Bound By Flame is a third person fantasy action RPG developed by French video game development studio Spiders.
The game’s setup opens with a video monologue of someone explaining that the world of Vertiel has been pushed to the verge of complete destruction by the incursion of the ‘Ice Lords’, a group of immortal necromancers leading armies of undead known as the Deadwalkers.
You play as Vulcan (you can choose your name in character creation but they call you Vulcan in-game anyway), powder master of the Freeborn Blades, a renowned group of mercenaries. The Freeborn Blades are hired to protect the scholars that are hoping to perform a ritual that will stop the Ice Lords. And this is where you may see one of the main story problems with the game, a problem that I had with it anyway.
Almost everything has been enveloped by the undead armies and those leading them. You only know of one remaining city and yet, the tone never addresses this. It’s treated more like failure is simply a matter of death for the characters and not a matter of extinction for the people of Vertiel. Only once in the game does someone seem to have lost hope, and that only lasts until you tell them you need something.
Anyway, the ritual, needless to say, doesn’t go as planned and it results in you housing a demon. One who at various predetermined points in the game may grant you more power in exchange for a slight physical alteration and an increase in your ‘possession level’. This doesn’t affect too much, apart from later decisions between Vulcan and the demon and the endings you can choose at the end of the game.
Another thing I had a bit of a problem with was the reveal of the demon. After something is channelled into you during the ritual, you are promptly thrown out of the building by a large beast and as you slowly stand up, coughing smoke, the demon simply says, “I shall not let thy weakness be our downfall.” This prompts the initial boss fight with your newly acquired magic skill tree. Fair enough they may not have wanted to linger on what’s happened to your character but it has almost no impact in that way. The fight is followed up by a cut scene speaking with the demon. I think using that as a reveal of what has happened could’ve worked better.
Basically, after the ritual didn’t stop the Ice Lords, the demon it summoned into you is now the only chance at stopping them and the game is about your journey to do just that.
The game has a nice visual design in it’s settings; vivid swamps, frozen wastelands, a village and in it’s creature design. Unfortunately regarding that though I found the first boss of the game to have the coolest design, and was waiting for something in the same vein as it but to no avail, a gargantuan undead beast with tusks and a rotted out stomach…
Don’t get me wrong, some other creatures do look cool, the second most notable being the Concubines, of which there are five in the game. I just found it a little disappointing that what I found to be the coolest was in the tutorial stage. It’s not even that it was the only one in the game, as later someone mentions that they were ready to fight several of them. There are also creatures such as the Ice Wraiths and the Deadwalker Generals which had interesting designs, as well as the tick-like creature found in the swamp.

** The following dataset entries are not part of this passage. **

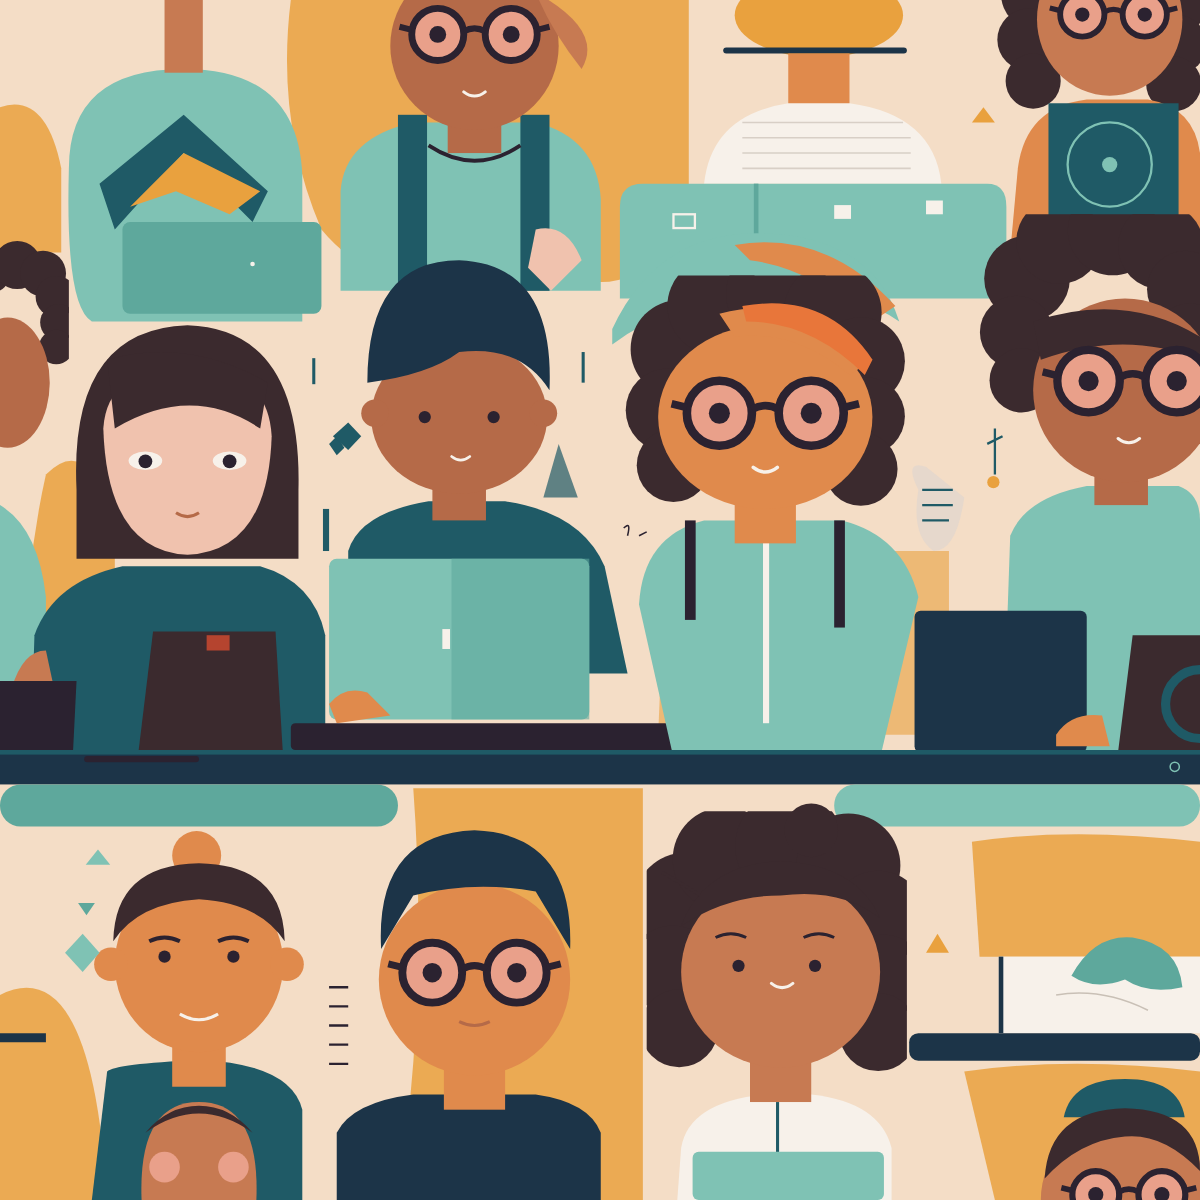
<!DOCTYPE html>
<html lang="en">
<head>
<meta charset="utf-8">
<title>Study Crowd</title>
<style>
  :root{
    --cream:#f4ddc6;
    --sand:#f0cfa8;
    --amber:#e9a13e;
    --teal:#7fc2b4;
    --teal-mid:#5ea89c;
    --teal-deep:#1f5a66;
    --navy:#1c3448;
    --ink:#2b2230;
    --brown:#3b2a2e;
    --skin-a:#c77a52;
    --skin-b:#e08a4c;
    --skin-c:#f0c2ae;
    --skin-d:#b56a48;
    --blush:#e9a08a;
    --white:#f7f1ea;
  }
  html,body{margin:0;height:100%;overflow:hidden;background:var(--cream);}
  .canvas{width:1200px;height:1200px;display:block;}
</style>
</head>
<body>
<svg class="canvas" viewBox="0 0 1568 1568" xmlns="http://www.w3.org/2000/svg" role="img" aria-label="Flat illustration of a diverse group of students with laptops">
  <defs>
    <symbol id="glasses" viewBox="-100 -40 200 80">
      <circle cx="-48" cy="0" r="34" fill="var(--blush)" stroke="var(--ink)" stroke-width="9"/>
      <circle cx="48" cy="0" r="34" fill="var(--blush)" stroke="var(--ink)" stroke-width="9"/>
      <path d="M-14 -4 Q0 -12 14 -4 M-82 -6 L-98 -10 M82 -6 L98 -10" stroke="var(--ink)" stroke-width="8" fill="none"/>
      <circle cx="-48" cy="0" r="11" fill="var(--ink)"/>
      <circle cx="48" cy="0" r="11" fill="var(--ink)"/>
    </symbol>
    <symbol id="curls" viewBox="-100 -100 200 200">
      <g fill="var(--brown)">
        <circle cx="-70" cy="-40" r="40"/><circle cx="-40" cy="-75" r="40"/><circle cx="10" cy="-85" r="42"/>
        <circle cx="55" cy="-70" r="40"/><circle cx="78" cy="-30" r="36"/><circle cx="-80" cy="10" r="34"/>
        <circle cx="82" cy="15" r="32"/><circle cx="-75" cy="55" r="30"/><circle cx="78" cy="58" r="30"/>
      </g>
    </symbol>
    <symbol id="smile" viewBox="-20 -8 40 16">
      <path d="M-14 -3 Q0 8 14 -3" fill="none" stroke="var(--white)" stroke-width="4" stroke-linecap="round"/>
    </symbol>
  </defs>

  <!-- backdrop -->
  <rect width="1568" height="1568" fill="var(--cream)"/>
  <g class="amber-blobs" fill="var(--amber)" opacity=".85">
    <path d="M380 0 H900 V300 Q800 420 700 330 Q520 420 420 300 Q360 160 380 0Z"/>
    <path d="M0 140 Q60 120 80 220 V330 H0Z"/>
    <path d="M60 620 Q120 560 150 700 V980 H40 Q20 800 60 620Z"/>
    <path d="M540 1030 H840 V1568 H520 Q560 1300 540 1030Z"/>
    <path d="M0 1300 Q120 1240 140 1568 H0Z"/>
    <path d="M1270 1100 Q1400 1080 1568 1100 V1250 H1280Z"/>
    <path d="M1260 1400 Q1400 1380 1568 1400 V1568 H1300Z"/>
    <path d="M870 720 H1240 V960 H860Z" opacity=".7"/>
  </g>

  <!-- top row -->
  <g class="student-top-left">
    <path d="M90 220 Q90 90 240 90 Q390 90 395 230 V420 H120 Q85 400 90 220Z" fill="var(--teal)"/>
    <path d="M130 240 L240 150 L350 250 L330 290 L240 200 L150 300Z" fill="var(--teal-deep)"/>
    <path d="M170 270 L240 200 L340 250 L300 280 L230 250Z" fill="var(--amber)"/>
    <rect x="160" y="290" width="260" height="120" rx="10" fill="var(--teal-mid)"/>
    <circle cx="330" cy="345" r="3" fill="var(--white)"/>
    <rect x="215" y="0" width="50" height="95" fill="var(--skin-a)"/>
  </g>

  <g class="student-top-glasses">
    <path d="M445 250 Q450 180 540 160 H700 Q780 180 785 260 V380 H445Z" fill="var(--teal)"/>
    <rect x="520" y="150" width="38" height="230" fill="var(--teal-deep)"/>
    <rect x="680" y="150" width="38" height="230" fill="var(--teal-deep)"/>
    <path d="M560 190 Q620 230 680 190" fill="none" stroke="var(--ink)" stroke-width="5"/>
    <rect x="585" y="120" width="70" height="80" fill="var(--skin-d)"/>
    <ellipse cx="620" cy="60" rx="110" ry="110" fill="var(--skin-d)"/>
    <path d="M700 -10 Q790 40 760 90 Q720 40 700 -10Z" fill="var(--skin-a)"/>
    <use href="#glasses" x="520" y="5" width="200" height="80"/>
    <use href="#smile" x="600" y="115" width="40" height="16"/>
    <path d="M700 300 Q740 290 760 340 L720 380 L690 350Z" fill="var(--skin-c)"/>
  </g>

  <g class="student-top-white-shirt">
    <ellipse cx="1070" cy="20" rx="110" ry="55" fill="var(--amber)"/>
    <rect x="945" y="62" width="240" height="8" rx="4" fill="var(--navy)"/>
    <path d="M1030 70 H1110 V140 H1030Z" fill="var(--skin-b)"/>
    <path d="M920 240 Q930 150 1030 135 H1110 Q1220 150 1230 240Z" fill="var(--white)"/>
    <g stroke="#d8cfc6" stroke-width="2">
      <path d="M970 160 H1180 M970 180 H1190 M970 200 H1190 M970 220 H1190"/>
    </g>
  </g>

  <g class="student-top-right">
    <use href="#curls" x="1300" y="-80" width="280" height="240"/>
    <ellipse cx="1450" cy="25" rx="95" ry="100" fill="var(--skin-a)"/>
    <use href="#glasses" x="1370" y="-15" width="170" height="68"/>
    <path d="M1330 220 Q1340 140 1420 130 H1500 Q1560 140 1568 200 V330 H1320Z" fill="var(--skin-b)"/>
    <path d="M1370 135 H1540 V330 H1370Z" fill="var(--teal-deep)"/>
    <circle cx="1450" cy="215" r="55" fill="none" stroke="var(--teal)" stroke-width="3"/>
    <circle cx="1450" cy="215" r="10" fill="var(--teal)"/>
    <path d="M1270 160 L1285 140 L1300 160Z" fill="var(--amber)"/>
  </g>

  <g class="open-binder">
    <path d="M810 270 Q810 240 840 240 H1290 Q1315 240 1315 270 V390 H810Z" fill="var(--teal)"/>
    <rect x="985" y="240" width="6" height="150" fill="var(--teal-mid)"/>
    <rect x="880" y="280" width="28" height="18" fill="none" stroke="var(--white)" stroke-width="3"/>
    <rect x="1090" y="268" width="22" height="18" fill="var(--white)"/>
    <rect x="1210" y="262" width="22" height="18" fill="var(--white)"/>
  </g>

  <!-- middle row -->
  <g class="student-left-edge">
    <use href="#curls" x="-60" y="310" width="150" height="200"/>
    <ellipse cx="10" cy="500" rx="55" ry="85" fill="var(--skin-d)"/>
    <path d="M0 660 Q50 690 60 780 V900 H0Z" fill="var(--teal)"/>
  </g>

  <g class="student-bob-hair">
    <path d="M100 640 Q90 430 245 425 Q395 430 390 640 V730 H100Z" fill="var(--brown)"/>
    <path d="M135 560 Q140 480 245 480 Q350 480 355 570 Q350 720 245 725 Q140 720 135 560Z" fill="var(--skin-c)"/>
    <path d="M140 470 Q245 440 350 500 L340 560 Q250 500 150 560Z" fill="var(--brown)"/>
    <ellipse cx="190" cy="602" rx="22" ry="12" fill="var(--white)"/>
    <ellipse cx="300" cy="602" rx="22" ry="12" fill="var(--white)"/>
    <circle cx="190" cy="603" r="9" fill="var(--ink)"/>
    <circle cx="300" cy="603" r="9" fill="var(--ink)"/>
    <path d="M230 670 Q245 680 260 670" stroke="var(--skin-d)" stroke-width="4" fill="none"/>
    <path d="M45 830 Q70 760 160 740 H340 Q410 760 425 830 V990 H40Z" fill="var(--teal-deep)"/>
    <path d="M15 900 Q30 850 60 850 L90 990 H20Z" fill="var(--skin-a)"/>
    <path d="M200 825 H360 L370 990 H180Z" fill="var(--brown)"/>
    <rect x="270" y="830" width="30" height="20" fill="#b5442f"/>
    <path d="M0 890 H100 L95 990 H0Z" fill="var(--ink)"/>
  </g>

  <g class="student-short-hair">
    <path d="M455 720 Q470 670 560 655 H660 Q760 670 790 740 L820 880 H455Z" fill="var(--teal-deep)"/>
    <rect x="565" y="600" width="70" height="80" fill="var(--skin-d)"/>
    <ellipse cx="600" cy="545" rx="115" ry="100" fill="var(--skin-d)"/>
    <circle cx="490" cy="540" r="18" fill="var(--skin-d)"/>
    <circle cx="710" cy="540" r="18" fill="var(--skin-d)"/>
    <path d="M480 500 Q480 340 600 340 Q725 345 718 510 Q680 450 600 460 Q560 490 480 500Z" fill="var(--navy)"/>
    <circle cx="555" cy="545" r="8" fill="var(--ink)"/>
    <circle cx="645" cy="545" r="8" fill="var(--ink)"/>
    <use href="#smile" x="585" y="592" width="34" height="14"/>
    <rect x="430" y="730" width="340" height="210" rx="10" fill="var(--teal)"/>
    <rect x="590" y="730" width="180" height="210" fill="var(--teal-mid)" opacity=".6"/>
    <rect x="578" y="822" width="10" height="26" fill="var(--white)"/>
    <path d="M430 920 Q450 895 480 905 L510 935 L440 945Z" fill="var(--skin-b)"/>
    <rect x="380" y="945" width="700" height="35" rx="6" fill="var(--ink)"/>
    <path d="M430 580 L440 570 L450 585 L440 595Z M440 570 L470 565" fill="var(--teal-deep)"/>
    <path d="M435 570 L455 552 L472 570 L455 588Z" fill="var(--teal-deep)"/>
    <path d="M710 650 L730 580 L755 650Z" fill="var(--teal-deep)" opacity=".7"/>
    <rect x="408" y="468" width="4" height="34" fill="var(--teal-deep)"/>
    <rect x="760" y="460" width="4" height="40" fill="var(--teal-deep)"/>
    <rect x="422" y="665" width="8" height="55" fill="var(--teal-deep)"/>
  </g>

  <g class="student-curly-glasses">
    <path d="M800 430 Q860 300 1000 305 Q1140 310 1175 420 Q1120 380 1000 385 Q880 390 800 450Z" fill="var(--teal)"/>
    <path d="M960 320 Q1080 300 1170 400 L1140 420 Q1060 350 980 340Z" fill="var(--skin-b)"/>
    <use href="#curls" x="800" y="360" width="400" height="320"/>
    <path d="M835 790 Q840 700 920 680 H1100 Q1180 700 1200 780 L1150 990 H880Z" fill="var(--teal)"/>
    <rect x="895" y="680" width="14" height="130" fill="var(--ink)"/>
    <rect x="1090" y="680" width="14" height="140" fill="var(--ink)"/>
    <rect x="997" y="700" width="8" height="245" fill="var(--white)"/>
    <rect x="960" y="620" width="80" height="90" fill="var(--skin-b)"/>
    <ellipse cx="1000" cy="545" rx="140" ry="120" fill="var(--skin-b)"/>
    <path d="M940 410 Q1050 380 1140 470 L1110 490 Q1040 430 960 440Z" fill="var(--skin-b)"/>
    <path d="M970 400 Q1080 380 1140 470 L1130 490 Q1060 420 975 420Z" fill="#e8763a"/>
    <use href="#glasses" x="870" y="490" width="260" height="100"/>
    <use href="#smile" x="975" y="605" width="50" height="18"/>
    <path d="M1200 640 Q1180 600 1210 610 L1260 650 Q1250 720 1220 720 Q1190 700 1200 640Z" fill="#e6d8cc"/>
    <path d="M1205 640 H1245 M1205 660 H1245 M1205 680 H1240" stroke="var(--teal-deep)" stroke-width="3"/>
    <path d="M1300 560 V620 M1290 580 L1310 570" stroke="var(--teal-deep)" stroke-width="3"/>
    <circle cx="1298" cy="630" r="8" fill="var(--amber)"/>
    <path d="M815 690 Q825 680 820 700 M835 700 L845 695" stroke="var(--ink)" stroke-width="2" fill="none"/>
  </g>

  <g class="student-right-glasses">
    <path d="M1320 700 Q1340 650 1420 635 H1540 Q1568 645 1568 680 V990 H1310Z" fill="var(--teal)"/>
    <rect x="1430" y="590" width="70" height="70" fill="var(--skin-d)"/>
    <use href="#curls" x="1280" y="280" width="320" height="280"/>
    <ellipse cx="1470" cy="510" rx="120" ry="120" fill="var(--skin-d)"/>
    <path d="M1350 420 Q1470 380 1568 440 V470 Q1470 430 1360 470Z" fill="var(--brown)"/>
    <use href="#glasses" x="1360" y="450" width="240" height="96"/>
    <use href="#smile" x="1455" y="568" width="40" height="16"/>
    <rect x="1195" y="798" width="225" height="185" rx="8" fill="var(--navy)"/>
    <path d="M1380 960 Q1400 930 1440 935 L1450 975 H1380Z" fill="var(--skin-b)"/>
    <path d="M1480 830 H1568 V990 H1460Z" fill="var(--brown)"/>
    <circle cx="1568" cy="920" r="45" fill="none" stroke="var(--teal-deep)" stroke-width="12"/>
  </g>

  <!-- desk -->
  <g class="desk">
    <rect x="0" y="980" width="1568" height="45" fill="var(--navy)"/>
    <rect x="0" y="980" width="1568" height="6" fill="var(--teal-deep)"/>
    <circle cx="1535" cy="1002" r="6" fill="none" stroke="var(--teal)" stroke-width="2"/>
    <rect x="0" y="1025" width="520" height="55" rx="27" fill="var(--teal-mid)"/>
    <rect x="1090" y="1025" width="478" height="55" rx="27" fill="var(--teal)"/>
    <rect x="110" y="988" width="150" height="8" rx="4" fill="var(--ink)"/>
  </g>

  <!-- bottom row -->
  <g class="student-bun">
    <circle cx="257" cy="1118" r="32" fill="var(--skin-b)"/>
    <path d="M140 1400 Q150 1390 260 1385 Q380 1390 395 1450 V1568 H120Z" fill="var(--teal-deep)"/>
    <rect x="225" y="1340" width="70" height="80" fill="var(--skin-b)"/>
    <ellipse cx="260" cy="1260" rx="110" ry="115" fill="var(--skin-b)"/>
    <circle cx="145" cy="1260" r="22" fill="var(--skin-b)"/>
    <circle cx="375" cy="1260" r="22" fill="var(--skin-b)"/>
    <path d="M148 1230 Q150 1130 260 1128 Q370 1130 372 1230 Q340 1180 260 1175 Q180 1180 148 1230Z" fill="var(--brown)"/>
    <path d="M195 1230 Q215 1220 235 1230 M285 1230 Q305 1220 325 1230" stroke="var(--ink)" stroke-width="5" fill="none"/>
    <circle cx="215" cy="1250" r="8" fill="var(--ink)"/>
    <circle cx="305" cy="1250" r="8" fill="var(--ink)"/>
    <path d="M235 1325 Q260 1340 285 1325" stroke="var(--white)" stroke-width="4" fill="none"/>
    <path d="M185 1568 Q180 1440 260 1440 Q340 1440 335 1568Z" fill="var(--skin-a)"/>
    <path d="M190 1480 Q260 1430 330 1480 Q300 1445 260 1445 Q220 1445 190 1480Z" fill="var(--brown)"/>
    <circle cx="215" cy="1525" r="20" fill="var(--blush)"/>
    <circle cx="305" cy="1525" r="20" fill="var(--blush)"/>
    <path d="M112 1130 L128 1110 L144 1130Z" fill="var(--teal)"/>
    <path d="M102 1180 L124 1180 L113 1196Z" fill="var(--teal-mid)"/>
    <path d="M85 1245 L108 1220 L130 1245 L108 1270Z" fill="var(--teal)"/>
    <path d="M430 1290 H455 M430 1315 H455 M430 1340 H455 M430 1365 H455 M430 1390 H455" stroke="var(--ink)" stroke-width="3"/>
    <path d="M0 1350 H60 V1362 H0Z" fill="var(--navy)"/>
  </g>

  <g class="student-bottom-glasses">
    <path d="M440 1480 Q460 1440 540 1430 H700 Q770 1440 785 1480 V1568 H440Z" fill="var(--navy)"/>
    <rect x="580" y="1360" width="80" height="90" fill="var(--skin-b)"/>
    <ellipse cx="620" cy="1280" rx="125" ry="125" fill="var(--skin-b)"/>
    <path d="M498 1240 Q490 1090 620 1085 Q750 1090 745 1240 L700 1165 Q620 1150 540 1170Z" fill="var(--navy)"/>
    <use href="#glasses" x="505" y="1225" width="230" height="92"/>
    <path d="M600 1335 Q620 1345 640 1335" stroke="var(--skin-d)" stroke-width="4" fill="none"/>
  </g>

  <g class="student-bottom-curly">
    <use href="#curls" x="845" y="1060" width="340" height="380"/>
    <circle cx="1060" cy="1085" r="35" fill="var(--brown)"/>
    <path d="M890 1500 Q900 1440 1000 1430 H1060 Q1150 1440 1165 1500 V1568 H885Z" fill="var(--white)"/>
    <rect x="1014" y="1440" width="4" height="128" fill="var(--teal-deep)"/>
    <rect x="905" y="1505" width="250" height="63" rx="8" fill="var(--teal)"/>
    <rect x="980" y="1350" width="80" height="90" fill="var(--skin-a)"/>
    <ellipse cx="1020" cy="1270" rx="130" ry="125" fill="var(--skin-a)"/>
    <path d="M890 1210 Q920 1130 1020 1125 Q1120 1130 1150 1200 Q1100 1160 1020 1170 Q950 1170 890 1210Z" fill="var(--brown)"/>
    <path d="M865 1140 Q900 1160 915 1170" stroke="var(--brown)" stroke-width="4" fill="none"/>
    <path d="M935 1225 Q955 1215 975 1225 M1050 1225 Q1070 1215 1090 1225" stroke="var(--ink)" stroke-width="4" fill="none"/>
    <circle cx="965" cy="1262" r="8" fill="var(--ink)"/>
    <circle cx="1065" cy="1262" r="8" fill="var(--ink)"/>
    <use href="#smile" x="1000" y="1280" width="44" height="16"/>
    <path d="M1210 1245 L1225 1220 L1240 1245Z" fill="var(--amber)"/>
  </g>

  <g class="side-laptop">
    <rect x="1305" y="1250" width="263" height="100" fill="var(--white)"/>
    <rect x="1305" y="1250" width="6" height="100" fill="var(--navy)"/>
    <path d="M1400 1275 Q1430 1220 1480 1225 Q1540 1235 1545 1290 Q1500 1300 1470 1280 Q1430 1295 1400 1275Z" fill="var(--teal-mid)"/>
    <path d="M1380 1300 Q1440 1290 1500 1320" stroke="#c9c0b6" stroke-width="2" fill="none"/>
    <rect x="1188" y="1350" width="380" height="36" rx="12" fill="var(--navy)"/>
  </g>

  <g class="student-bottom-right">
    <path d="M1390 1460 Q1400 1410 1470 1410 Q1540 1410 1548 1460Z" fill="var(--teal-deep)"/>
    <ellipse cx="1470" cy="1568" rx="110" ry="110" fill="var(--skin-a)"/>
    <path d="M1365 1540 Q1370 1450 1470 1448 Q1568 1450 1568 1530 Q1520 1480 1470 1485 Q1410 1490 1365 1540Z" fill="var(--brown)"/>
    <use href="#glasses" x="1385" y="1525" width="180" height="72"/>
  </g>
</svg>
</body>
</html>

The animation is fine save for the lip-syncing which doesn’t seem to fit at all. The range of voices is also a little all of the place regarding accents which I found to be just vaguely irksome.
The game has a reputation for it’s difficulty, and yes, the combat can be tough but It gets easier as you improve as a player. It’s more reliant on the player getting better at the combat than the character getting stronger (which does happen, don’t worry).
Unlike most game where you effortlessly slaughter a horde of enemies, this has you struggling against almost anything that outnumbers you. This can be helped by taking one of five companions with you though they are mostly only useful as meat shields to distract your enemies (or you can reverse the role if you want).
This may put some people off but I like it, whenever you’re fighting an opponent, it’s like a person fighting a person and not say… a wrestler fighting a small child (I’ve got nothing for that). It helps give a weight to the combat.
Overall I really liked the game, the world and story are interesting if not a little poorly presented. The combat is challenging but gratifying, and the music, is great, most notably in the village and the final fight.